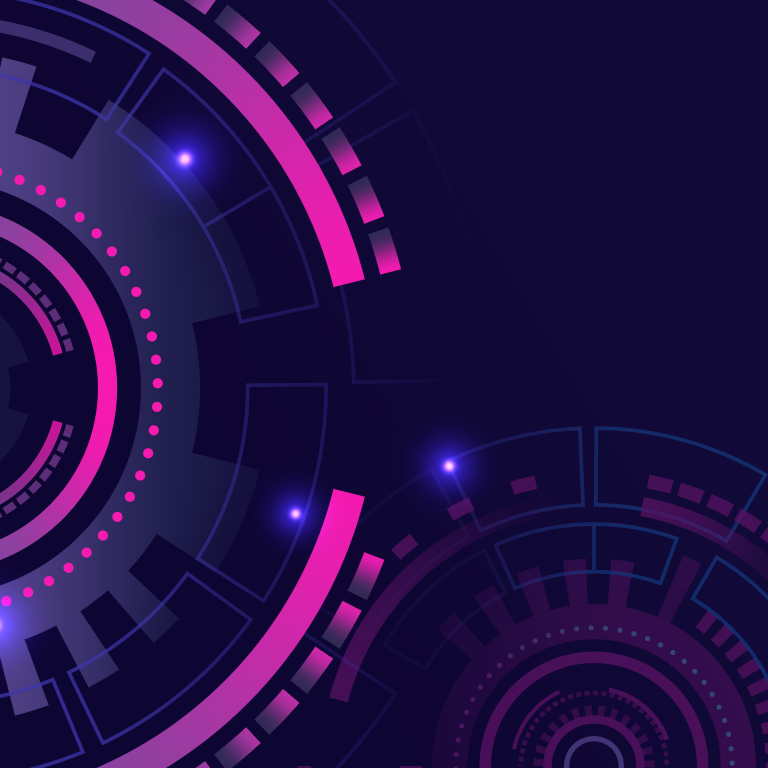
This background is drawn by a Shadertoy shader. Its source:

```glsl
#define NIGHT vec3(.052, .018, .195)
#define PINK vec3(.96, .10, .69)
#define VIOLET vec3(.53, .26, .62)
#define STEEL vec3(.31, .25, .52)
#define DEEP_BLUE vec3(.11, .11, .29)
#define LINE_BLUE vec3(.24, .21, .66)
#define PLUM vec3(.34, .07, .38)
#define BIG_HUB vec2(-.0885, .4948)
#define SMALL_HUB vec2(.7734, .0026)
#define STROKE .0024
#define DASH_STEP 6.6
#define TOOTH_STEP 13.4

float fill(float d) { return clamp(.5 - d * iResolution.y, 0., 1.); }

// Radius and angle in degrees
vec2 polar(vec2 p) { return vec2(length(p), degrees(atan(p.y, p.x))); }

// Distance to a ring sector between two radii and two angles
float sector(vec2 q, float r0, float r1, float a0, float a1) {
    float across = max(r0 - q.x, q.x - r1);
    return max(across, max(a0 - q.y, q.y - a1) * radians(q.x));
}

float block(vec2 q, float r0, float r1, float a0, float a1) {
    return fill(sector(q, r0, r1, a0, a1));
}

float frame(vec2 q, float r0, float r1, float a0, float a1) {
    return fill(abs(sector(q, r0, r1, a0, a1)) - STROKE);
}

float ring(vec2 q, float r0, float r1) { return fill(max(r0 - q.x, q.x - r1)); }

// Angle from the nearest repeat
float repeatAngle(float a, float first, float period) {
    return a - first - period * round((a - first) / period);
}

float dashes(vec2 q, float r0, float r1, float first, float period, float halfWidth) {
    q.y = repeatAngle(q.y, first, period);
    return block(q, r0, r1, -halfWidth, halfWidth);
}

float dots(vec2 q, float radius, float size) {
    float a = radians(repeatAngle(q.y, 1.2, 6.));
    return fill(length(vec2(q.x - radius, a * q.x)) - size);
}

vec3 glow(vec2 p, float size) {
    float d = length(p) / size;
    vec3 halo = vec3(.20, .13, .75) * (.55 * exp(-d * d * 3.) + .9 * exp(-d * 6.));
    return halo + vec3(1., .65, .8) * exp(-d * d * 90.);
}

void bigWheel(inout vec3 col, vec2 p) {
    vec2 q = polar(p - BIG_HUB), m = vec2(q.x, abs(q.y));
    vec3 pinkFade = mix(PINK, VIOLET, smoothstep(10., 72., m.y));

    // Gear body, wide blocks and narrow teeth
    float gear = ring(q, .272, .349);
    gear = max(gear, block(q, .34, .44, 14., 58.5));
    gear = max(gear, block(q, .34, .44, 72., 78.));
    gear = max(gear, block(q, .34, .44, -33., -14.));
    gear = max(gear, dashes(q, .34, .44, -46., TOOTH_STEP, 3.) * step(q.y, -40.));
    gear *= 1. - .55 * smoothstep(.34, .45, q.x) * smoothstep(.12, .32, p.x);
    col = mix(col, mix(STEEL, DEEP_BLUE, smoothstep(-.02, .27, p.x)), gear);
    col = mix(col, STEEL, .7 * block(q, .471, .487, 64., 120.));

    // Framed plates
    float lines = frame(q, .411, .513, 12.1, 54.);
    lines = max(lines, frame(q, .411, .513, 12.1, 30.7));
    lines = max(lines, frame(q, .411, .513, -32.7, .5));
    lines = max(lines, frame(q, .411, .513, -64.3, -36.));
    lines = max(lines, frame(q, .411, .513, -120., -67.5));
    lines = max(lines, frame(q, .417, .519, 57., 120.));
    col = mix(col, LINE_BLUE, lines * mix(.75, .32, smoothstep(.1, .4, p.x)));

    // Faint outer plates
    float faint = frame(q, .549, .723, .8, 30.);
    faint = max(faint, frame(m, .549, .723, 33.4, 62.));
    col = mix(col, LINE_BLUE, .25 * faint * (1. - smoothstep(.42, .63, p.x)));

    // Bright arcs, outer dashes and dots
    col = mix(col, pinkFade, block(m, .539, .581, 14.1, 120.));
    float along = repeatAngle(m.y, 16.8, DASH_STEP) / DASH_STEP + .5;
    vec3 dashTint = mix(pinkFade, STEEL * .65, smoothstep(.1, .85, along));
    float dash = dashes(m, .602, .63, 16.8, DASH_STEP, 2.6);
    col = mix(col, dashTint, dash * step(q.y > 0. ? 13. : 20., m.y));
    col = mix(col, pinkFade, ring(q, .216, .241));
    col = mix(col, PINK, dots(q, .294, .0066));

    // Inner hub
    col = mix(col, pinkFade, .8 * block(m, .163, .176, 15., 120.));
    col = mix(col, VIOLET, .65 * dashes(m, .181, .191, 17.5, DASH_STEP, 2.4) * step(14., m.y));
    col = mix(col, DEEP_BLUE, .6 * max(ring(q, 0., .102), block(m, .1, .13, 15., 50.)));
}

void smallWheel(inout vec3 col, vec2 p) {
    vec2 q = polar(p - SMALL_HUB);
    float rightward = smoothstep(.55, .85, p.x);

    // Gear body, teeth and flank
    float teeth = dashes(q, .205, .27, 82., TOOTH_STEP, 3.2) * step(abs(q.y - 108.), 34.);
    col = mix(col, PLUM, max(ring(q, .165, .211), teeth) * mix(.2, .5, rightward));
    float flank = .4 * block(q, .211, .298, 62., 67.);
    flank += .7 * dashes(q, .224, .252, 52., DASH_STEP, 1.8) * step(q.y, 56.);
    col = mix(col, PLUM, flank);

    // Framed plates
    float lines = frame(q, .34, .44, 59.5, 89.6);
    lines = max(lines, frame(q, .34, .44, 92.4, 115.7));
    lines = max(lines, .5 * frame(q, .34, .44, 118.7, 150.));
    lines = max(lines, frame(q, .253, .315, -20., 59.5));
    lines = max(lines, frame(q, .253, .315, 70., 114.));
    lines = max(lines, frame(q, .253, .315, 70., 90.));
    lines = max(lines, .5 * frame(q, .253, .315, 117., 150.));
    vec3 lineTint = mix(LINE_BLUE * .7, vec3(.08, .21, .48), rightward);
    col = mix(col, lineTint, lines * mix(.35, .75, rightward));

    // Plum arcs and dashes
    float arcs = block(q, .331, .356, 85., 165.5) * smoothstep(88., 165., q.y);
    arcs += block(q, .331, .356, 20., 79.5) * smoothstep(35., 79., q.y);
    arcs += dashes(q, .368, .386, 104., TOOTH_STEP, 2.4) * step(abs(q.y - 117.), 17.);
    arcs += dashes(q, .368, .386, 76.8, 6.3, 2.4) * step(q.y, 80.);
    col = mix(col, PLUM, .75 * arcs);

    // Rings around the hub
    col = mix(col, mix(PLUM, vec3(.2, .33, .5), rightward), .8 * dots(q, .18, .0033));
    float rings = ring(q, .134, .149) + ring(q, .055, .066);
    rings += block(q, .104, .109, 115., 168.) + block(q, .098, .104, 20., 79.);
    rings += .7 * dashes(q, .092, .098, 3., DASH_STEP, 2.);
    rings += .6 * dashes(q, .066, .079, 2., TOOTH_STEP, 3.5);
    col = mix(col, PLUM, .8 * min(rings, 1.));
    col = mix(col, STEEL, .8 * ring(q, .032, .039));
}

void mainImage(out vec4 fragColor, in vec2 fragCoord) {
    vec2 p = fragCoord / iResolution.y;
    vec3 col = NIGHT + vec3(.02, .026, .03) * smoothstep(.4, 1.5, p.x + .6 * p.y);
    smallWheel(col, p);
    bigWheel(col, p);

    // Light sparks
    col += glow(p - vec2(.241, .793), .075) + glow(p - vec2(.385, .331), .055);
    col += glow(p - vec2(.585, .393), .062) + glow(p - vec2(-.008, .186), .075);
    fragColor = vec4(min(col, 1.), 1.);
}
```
____________
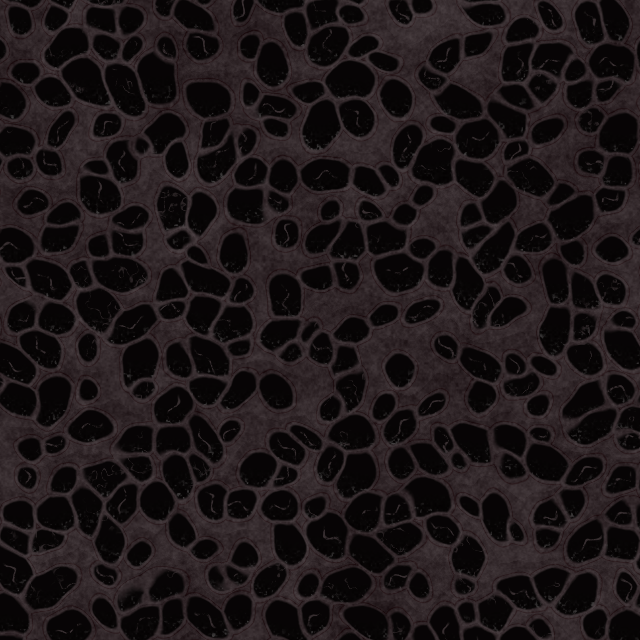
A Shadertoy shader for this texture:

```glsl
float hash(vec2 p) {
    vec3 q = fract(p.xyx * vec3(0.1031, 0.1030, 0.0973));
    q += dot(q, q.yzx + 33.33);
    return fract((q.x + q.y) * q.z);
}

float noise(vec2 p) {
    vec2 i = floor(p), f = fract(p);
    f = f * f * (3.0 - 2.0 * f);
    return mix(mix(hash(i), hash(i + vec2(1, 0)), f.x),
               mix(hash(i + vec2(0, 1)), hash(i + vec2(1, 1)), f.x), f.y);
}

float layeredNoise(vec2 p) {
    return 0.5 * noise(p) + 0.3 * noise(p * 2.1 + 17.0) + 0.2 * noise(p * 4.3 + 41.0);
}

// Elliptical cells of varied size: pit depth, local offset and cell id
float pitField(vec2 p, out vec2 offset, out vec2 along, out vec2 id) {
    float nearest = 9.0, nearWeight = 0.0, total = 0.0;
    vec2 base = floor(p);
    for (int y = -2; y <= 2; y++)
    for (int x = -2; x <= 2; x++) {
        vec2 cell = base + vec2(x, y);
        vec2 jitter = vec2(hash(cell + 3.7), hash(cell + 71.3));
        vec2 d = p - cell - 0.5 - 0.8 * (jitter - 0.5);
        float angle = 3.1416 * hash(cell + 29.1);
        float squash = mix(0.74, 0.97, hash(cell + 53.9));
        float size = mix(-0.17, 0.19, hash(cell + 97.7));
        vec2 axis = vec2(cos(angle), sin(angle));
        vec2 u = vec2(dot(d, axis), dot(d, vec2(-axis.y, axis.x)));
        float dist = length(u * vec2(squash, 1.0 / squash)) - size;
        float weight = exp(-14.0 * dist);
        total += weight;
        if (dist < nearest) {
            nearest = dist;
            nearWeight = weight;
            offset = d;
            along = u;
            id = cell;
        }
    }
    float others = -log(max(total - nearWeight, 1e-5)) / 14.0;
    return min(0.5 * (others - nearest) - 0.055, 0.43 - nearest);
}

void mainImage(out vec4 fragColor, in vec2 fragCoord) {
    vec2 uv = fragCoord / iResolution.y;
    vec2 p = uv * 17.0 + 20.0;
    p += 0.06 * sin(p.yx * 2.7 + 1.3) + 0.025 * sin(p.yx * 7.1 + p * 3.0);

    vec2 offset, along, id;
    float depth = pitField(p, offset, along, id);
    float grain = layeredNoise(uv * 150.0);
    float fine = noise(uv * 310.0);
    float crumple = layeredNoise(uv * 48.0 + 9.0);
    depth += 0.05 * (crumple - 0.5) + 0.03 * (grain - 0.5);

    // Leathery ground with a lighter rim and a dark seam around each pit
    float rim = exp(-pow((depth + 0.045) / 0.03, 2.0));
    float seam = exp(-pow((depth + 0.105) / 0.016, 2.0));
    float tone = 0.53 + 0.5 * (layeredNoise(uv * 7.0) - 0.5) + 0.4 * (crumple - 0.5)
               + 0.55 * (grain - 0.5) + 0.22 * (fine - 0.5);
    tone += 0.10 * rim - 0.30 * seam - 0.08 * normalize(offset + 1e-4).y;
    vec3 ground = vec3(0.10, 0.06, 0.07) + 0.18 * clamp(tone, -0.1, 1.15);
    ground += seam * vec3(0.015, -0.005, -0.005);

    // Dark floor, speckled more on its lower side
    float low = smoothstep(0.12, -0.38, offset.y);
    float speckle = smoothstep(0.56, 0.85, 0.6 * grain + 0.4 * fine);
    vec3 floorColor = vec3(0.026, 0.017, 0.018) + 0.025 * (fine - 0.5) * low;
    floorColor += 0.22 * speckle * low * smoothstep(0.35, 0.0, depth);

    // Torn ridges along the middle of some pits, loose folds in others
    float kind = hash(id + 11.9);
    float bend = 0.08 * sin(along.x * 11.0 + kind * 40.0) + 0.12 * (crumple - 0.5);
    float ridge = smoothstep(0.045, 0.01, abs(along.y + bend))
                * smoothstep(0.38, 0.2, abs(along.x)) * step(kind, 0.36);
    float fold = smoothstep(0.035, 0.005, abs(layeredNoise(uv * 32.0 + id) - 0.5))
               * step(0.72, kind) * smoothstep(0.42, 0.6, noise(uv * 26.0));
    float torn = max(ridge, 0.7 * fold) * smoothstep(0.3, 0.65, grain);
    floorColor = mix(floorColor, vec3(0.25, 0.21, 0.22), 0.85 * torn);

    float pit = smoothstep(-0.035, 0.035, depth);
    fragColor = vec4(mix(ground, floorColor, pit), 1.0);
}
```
____________
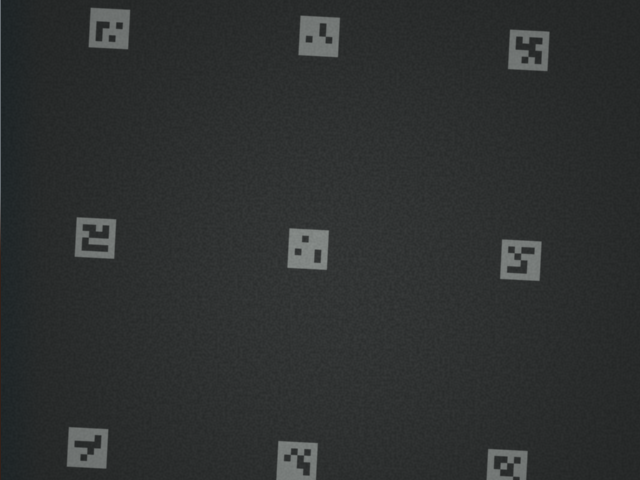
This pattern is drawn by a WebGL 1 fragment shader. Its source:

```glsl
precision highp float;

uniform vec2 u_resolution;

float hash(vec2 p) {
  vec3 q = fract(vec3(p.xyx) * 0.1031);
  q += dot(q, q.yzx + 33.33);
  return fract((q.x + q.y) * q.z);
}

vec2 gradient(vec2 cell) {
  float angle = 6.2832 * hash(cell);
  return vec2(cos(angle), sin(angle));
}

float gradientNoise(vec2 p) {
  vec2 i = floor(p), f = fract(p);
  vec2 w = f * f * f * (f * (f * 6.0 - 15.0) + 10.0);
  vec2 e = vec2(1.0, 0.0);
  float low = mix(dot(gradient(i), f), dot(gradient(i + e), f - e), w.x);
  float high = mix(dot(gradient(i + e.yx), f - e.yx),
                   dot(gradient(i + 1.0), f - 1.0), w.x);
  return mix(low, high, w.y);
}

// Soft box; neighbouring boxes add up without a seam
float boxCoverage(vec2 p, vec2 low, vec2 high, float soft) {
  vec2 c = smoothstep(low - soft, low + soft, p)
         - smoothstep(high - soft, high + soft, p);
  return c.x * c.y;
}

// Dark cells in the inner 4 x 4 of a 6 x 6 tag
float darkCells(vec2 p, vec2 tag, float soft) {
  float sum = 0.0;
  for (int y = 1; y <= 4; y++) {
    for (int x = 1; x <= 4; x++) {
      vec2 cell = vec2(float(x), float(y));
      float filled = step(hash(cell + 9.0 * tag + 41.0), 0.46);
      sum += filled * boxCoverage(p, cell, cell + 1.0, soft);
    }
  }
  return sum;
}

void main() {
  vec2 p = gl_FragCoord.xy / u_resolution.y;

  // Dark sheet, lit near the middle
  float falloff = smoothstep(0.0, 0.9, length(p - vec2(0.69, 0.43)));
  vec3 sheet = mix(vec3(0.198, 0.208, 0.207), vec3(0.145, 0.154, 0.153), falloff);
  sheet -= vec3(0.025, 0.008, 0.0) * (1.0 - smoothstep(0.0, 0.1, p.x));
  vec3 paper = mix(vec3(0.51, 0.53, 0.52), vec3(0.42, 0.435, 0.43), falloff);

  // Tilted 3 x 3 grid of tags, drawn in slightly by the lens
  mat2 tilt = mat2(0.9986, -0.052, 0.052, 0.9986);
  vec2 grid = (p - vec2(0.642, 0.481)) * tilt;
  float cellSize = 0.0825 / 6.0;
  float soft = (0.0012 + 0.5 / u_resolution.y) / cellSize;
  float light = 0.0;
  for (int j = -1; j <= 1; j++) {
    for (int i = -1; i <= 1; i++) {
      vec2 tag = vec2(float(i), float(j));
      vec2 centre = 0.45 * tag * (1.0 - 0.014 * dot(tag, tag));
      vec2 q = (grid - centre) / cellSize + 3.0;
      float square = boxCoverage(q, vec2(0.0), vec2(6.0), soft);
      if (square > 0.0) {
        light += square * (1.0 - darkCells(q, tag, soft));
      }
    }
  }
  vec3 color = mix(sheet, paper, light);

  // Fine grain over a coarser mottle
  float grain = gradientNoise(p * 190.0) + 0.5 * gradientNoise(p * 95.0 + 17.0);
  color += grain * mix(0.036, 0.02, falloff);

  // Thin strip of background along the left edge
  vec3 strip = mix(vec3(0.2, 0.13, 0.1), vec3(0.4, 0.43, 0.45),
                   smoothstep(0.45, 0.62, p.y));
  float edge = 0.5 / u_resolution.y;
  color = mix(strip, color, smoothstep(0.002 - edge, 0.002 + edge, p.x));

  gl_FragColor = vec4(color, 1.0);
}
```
____________
◆ **WORK TO COMPLETE**
Find how many lines of the listing include the string "bigWheel" and give that number, nothing else.

◆ **RESPONSE TO THIS TASK**
2